→ The task: Repeat the listing below exactly. Pictures do not belong in the copy.
BEGIN Data for review
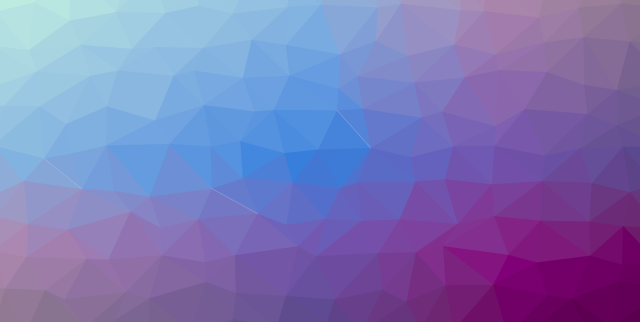
A Shadertoy shader for this background:

```glsl
// Low-poly gradient: a jittered grid is split into flat triangles.
// Each takes the average of two palette lookups, one across and one down,
// blended in a perceptual space. A few diagonals show a pale hairline seam.

const vec2  CELL = vec2(0.130, 0.109);       // grid spacing, canvas heights
const vec2  GRID_OFFSET = vec2(-0.02, -0.013);
const float JITTER = 0.31;                   // vertex shift, cells
const float SPARKLE = 0.035;                 // random shift of palette lookup
const float SEAM_RATE = 0.03;                // share of cells with a seam
const float SEAM_WIDTH = 0.0011;
const float SEAM_ALPHA = 0.35;
const float MAGENTA_STOP = 0.78;

const vec3 MINT    = vec3(0.76, 0.94, 0.88);
const vec3 BLUE    = vec3(0.16, 0.50, 0.87);
const vec3 MAGENTA = vec3(0.53, 0.00, 0.50);
const vec3 PLUM    = vec3(0.34, 0.00, 0.29);
const vec3 SEAM    = vec3(0.78, 0.80, 0.90);

const mat3 RGB_TO_XYZ = mat3(0.4124, 0.2126, 0.0193,
                             0.3576, 0.7152, 0.1192,
                             0.1805, 0.0722, 0.9505);

// Integer hash: two values in 0..1 per cell and salt
vec2 hash2(ivec2 cell, int salt) {
    uvec3 v = uvec3(ivec3(cell, salt)) * 1664525u + 1013904223u;
    v.x += v.y * v.z; v.y += v.z * v.x; v.z += v.x * v.y;
    v ^= v >> 16u;
    v.x += v.y * v.z; v.y += v.z * v.x;
    return vec2(v.xy >> 8u) / 16777216.0;
}

// Cube-root XYZ, in which linear blends look even
vec3 toPerceptual(vec3 rgb) {
    return pow(RGB_TO_XYZ * pow(rgb, vec3(2.2)), vec3(1.0 / 3.0));
}

vec3 toRgb(vec3 c) {
    return pow(max(inverse(RGB_TO_XYZ) * (c * c * c), 0.0), vec3(1.0 / 2.2));
}

vec3 palette(float t) {
    vec3 c = mix(toPerceptual(MINT), toPerceptual(BLUE), clamp(t / 0.5, 0.0, 1.0));
    c = mix(c, toPerceptual(MAGENTA), clamp((t - 0.5) / (MAGENTA_STOP - 0.5), 0.0, 1.0));
    return mix(c, toPerceptual(PLUM), clamp((t - MAGENTA_STOP) / (1.0 - MAGENTA_STOP), 0.0, 1.0));
}

vec2 gridVertex(ivec2 id) {
    vec2 shift = (hash2(id, 1) * 2.0 - 1.0) * JITTER;
    return (vec2(id) + shift) * CELL + GRID_OFFSET;
}

// Signed distance to a line, positive on its left
float lineSide(vec2 p, vec2 a, vec2 b) {
    vec2 e = normalize(b - a);
    return e.x * (p.y - a.y) - e.y * (p.x - a.x);
}

float segmentDistance(vec2 p, vec2 a, vec2 b) {
    vec2 e = b - a;
    return length(p - a - e * clamp(dot(p - a, e) / dot(e, e), 0.0, 1.0));
}

// Flat colour in rgb, coverage in a; corners run counterclockwise
vec4 facet(vec2 p, vec2 a, vec2 b, vec2 c, vec2 sparkle, float pixel) {
    float inside = min(lineSide(p, a, b), min(lineSide(p, b, c), lineSide(p, c, a)));
    float cover = clamp(inside / pixel + 0.5, 0.0, 1.0);
    if (cover <= 0.0) return vec4(0.0);
    vec2 centre = (a + b + c) / 3.0;
    vec2 t = vec2(centre.x * iResolution.y / iResolution.x, 1.0 - centre.y);
    t += (sparkle - 0.5) * SPARKLE;
    return vec4(toRgb(0.5 * (palette(t.x) + palette(t.y))), 1.0) * cover;
}

void mainImage(out vec4 fragColor, in vec2 fragCoord) {
    vec2 p = fragCoord / iResolution.y;
    float pixel = 1.0 / iResolution.y;
    ivec2 home = ivec2(floor((p - GRID_OFFSET) / CELL));
    vec4 sum = vec4(0.0);
    float seam = 0.0;

    // Jittered cells can reach into their neighbours
    for (int j = -1; j <= 1; j++)
    for (int i = -1; i <= 1; i++) {
        ivec2 id = home + ivec2(i, j);
        vec2 a = gridVertex(id);
        vec2 b = gridVertex(id + ivec2(1, 0));
        vec2 c = gridVertex(id + ivec2(1, 1));
        vec2 d = gridVertex(id + ivec2(0, 1));

        // Turn the corners so that a-c is the shorter diagonal
        if (distance(a, c) > distance(b, d)) {
            vec2 first = a;
            a = b; b = c; c = d; d = first;
        }
        sum += facet(p, a, b, c, hash2(id, 2), pixel);
        sum += facet(p, a, c, d, hash2(id, 3), pixel);

        if (hash2(id, 4).x < SEAM_RATE) {
            float edge = SEAM_WIDTH - segmentDistance(p, a, c);
            seam = max(seam, clamp(edge / pixel + 0.5, 0.0, 1.0));
        }
    }
    vec3 colour = sum.rgb / max(sum.a, 0.001);
    fragColor = vec4(mix(colour, SEAM, seam * SEAM_ALPHA), 1.0);
}
```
END Data for review
→ Output:
A Shadertoy shader for this background:

```glsl
// Low-poly gradient: a jittered grid is split into flat triangles.
// Each takes the average of two palette lookups, one across and one down,
// blended in a perceptual space. A few diagonals show a pale hairline seam.

const vec2  CELL = vec2(0.130, 0.109);       // grid spacing, canvas heights
const vec2  GRID_OFFSET = vec2(-0.02, -0.013);
const float JITTER = 0.31;                   // vertex shift, cells
const float SPARKLE = 0.035;                 // random shift of palette lookup
const float SEAM_RATE = 0.03;                // share of cells with a seam
const float SEAM_WIDTH = 0.0011;
const float SEAM_ALPHA = 0.35;
const float MAGENTA_STOP = 0.78;

const vec3 MINT    = vec3(0.76, 0.94, 0.88);
const vec3 BLUE    = vec3(0.16, 0.50, 0.87);
const vec3 MAGENTA = vec3(0.53, 0.00, 0.50);
const vec3 PLUM    = vec3(0.34, 0.00, 0.29);
const vec3 SEAM    = vec3(0.78, 0.80, 0.90);

const mat3 RGB_TO_XYZ = mat3(0.4124, 0.2126, 0.0193,
                             0.3576, 0.7152, 0.1192,
                             0.1805, 0.0722, 0.9505);

// Integer hash: two values in 0..1 per cell and salt
vec2 hash2(ivec2 cell, int salt) {
    uvec3 v = uvec3(ivec3(cell, salt)) * 1664525u + 1013904223u;
    v.x += v.y * v.z; v.y += v.z * v.x; v.z += v.x * v.y;
    v ^= v >> 16u;
    v.x += v.y * v.z; v.y += v.z * v.x;
    return vec2(v.xy >> 8u) / 16777216.0;
}

// Cube-root XYZ, in which linear blends look even
vec3 toPerceptual(vec3 rgb) {
    return pow(RGB_TO_XYZ * pow(rgb, vec3(2.2)), vec3(1.0 / 3.0));
}

vec3 toRgb(vec3 c) {
    return pow(max(inverse(RGB_TO_XYZ) * (c * c * c), 0.0), vec3(1.0 / 2.2));
}

vec3 palette(float t) {
    vec3 c = mix(toPerceptual(MINT), toPerceptual(BLUE), clamp(t / 0.5, 0.0, 1.0));
    c = mix(c, toPerceptual(MAGENTA), clamp((t - 0.5) / (MAGENTA_STOP - 0.5), 0.0, 1.0));
    return mix(c, toPerceptual(PLUM), clamp((t - MAGENTA_STOP) / (1.0 - MAGENTA_STOP), 0.0, 1.0));
}

vec2 gridVertex(ivec2 id) {
    vec2 shift = (hash2(id, 1) * 2.0 - 1.0) * JITTER;
    return (vec2(id) + shift) * CELL + GRID_OFFSET;
}

// Signed distance to a line, positive on its left
float lineSide(vec2 p, vec2 a, vec2 b) {
    vec2 e = normalize(b - a);
    return e.x * (p.y - a.y) - e.y * (p.x - a.x);
}

float segmentDistance(vec2 p, vec2 a, vec2 b) {
    vec2 e = b - a;
    return length(p - a - e * clamp(dot(p - a, e) / dot(e, e), 0.0, 1.0));
}

// Flat colour in rgb, coverage in a; corners run counterclockwise
vec4 facet(vec2 p, vec2 a, vec2 b, vec2 c, vec2 sparkle, float pixel) {
    float inside = min(lineSide(p, a, b), min(lineSide(p, b, c), lineSide(p, c, a)));
    float cover = clamp(inside / pixel + 0.5, 0.0, 1.0);
    if (cover <= 0.0) return vec4(0.0);
    vec2 centre = (a + b + c) / 3.0;
    vec2 t = vec2(centre.x * iResolution.y / iResolution.x, 1.0 - centre.y);
    t += (sparkle - 0.5) * SPARKLE;
    return vec4(toRgb(0.5 * (palette(t.x) + palette(t.y))), 1.0) * cover;
}

void mainImage(out vec4 fragColor, in vec2 fragCoord) {
    vec2 p = fragCoord / iResolution.y;
    float pixel = 1.0 / iResolution.y;
    ivec2 home = ivec2(floor((p - GRID_OFFSET) / CELL));
    vec4 sum = vec4(0.0);
    float seam = 0.0;

    // Jittered cells can reach into their neighbours
    for (int j = -1; j <= 1; j++)
    for (int i = -1; i <= 1; i++) {
        ivec2 id = home + ivec2(i, j);
        vec2 a = gridVertex(id);
        vec2 b = gridVertex(id + ivec2(1, 0));
        vec2 c = gridVertex(id + ivec2(1, 1));
        vec2 d = gridVertex(id + ivec2(0, 1));

        // Turn the corners so that a-c is the shorter diagonal
        if (distance(a, c) > distance(b, d)) {
            vec2 first = a;
            a = b; b = c; c = d; d = first;
        }
        sum += facet(p, a, b, c, hash2(id, 2), pixel);
        sum += facet(p, a, c, d, hash2(id, 3), pixel);

        if (hash2(id, 4).x < SEAM_RATE) {
            float edge = SEAM_WIDTH - segmentDistance(p, a, c);
            seam = max(seam, clamp(edge / pixel + 0.5, 0.0, 1.0));
        }
    }
    vec3 colour = sum.rgb / max(sum.a, 0.001);
    fragColor = vec4(mix(colour, SEAM, seam * SEAM_ALPHA), 1.0);
}
```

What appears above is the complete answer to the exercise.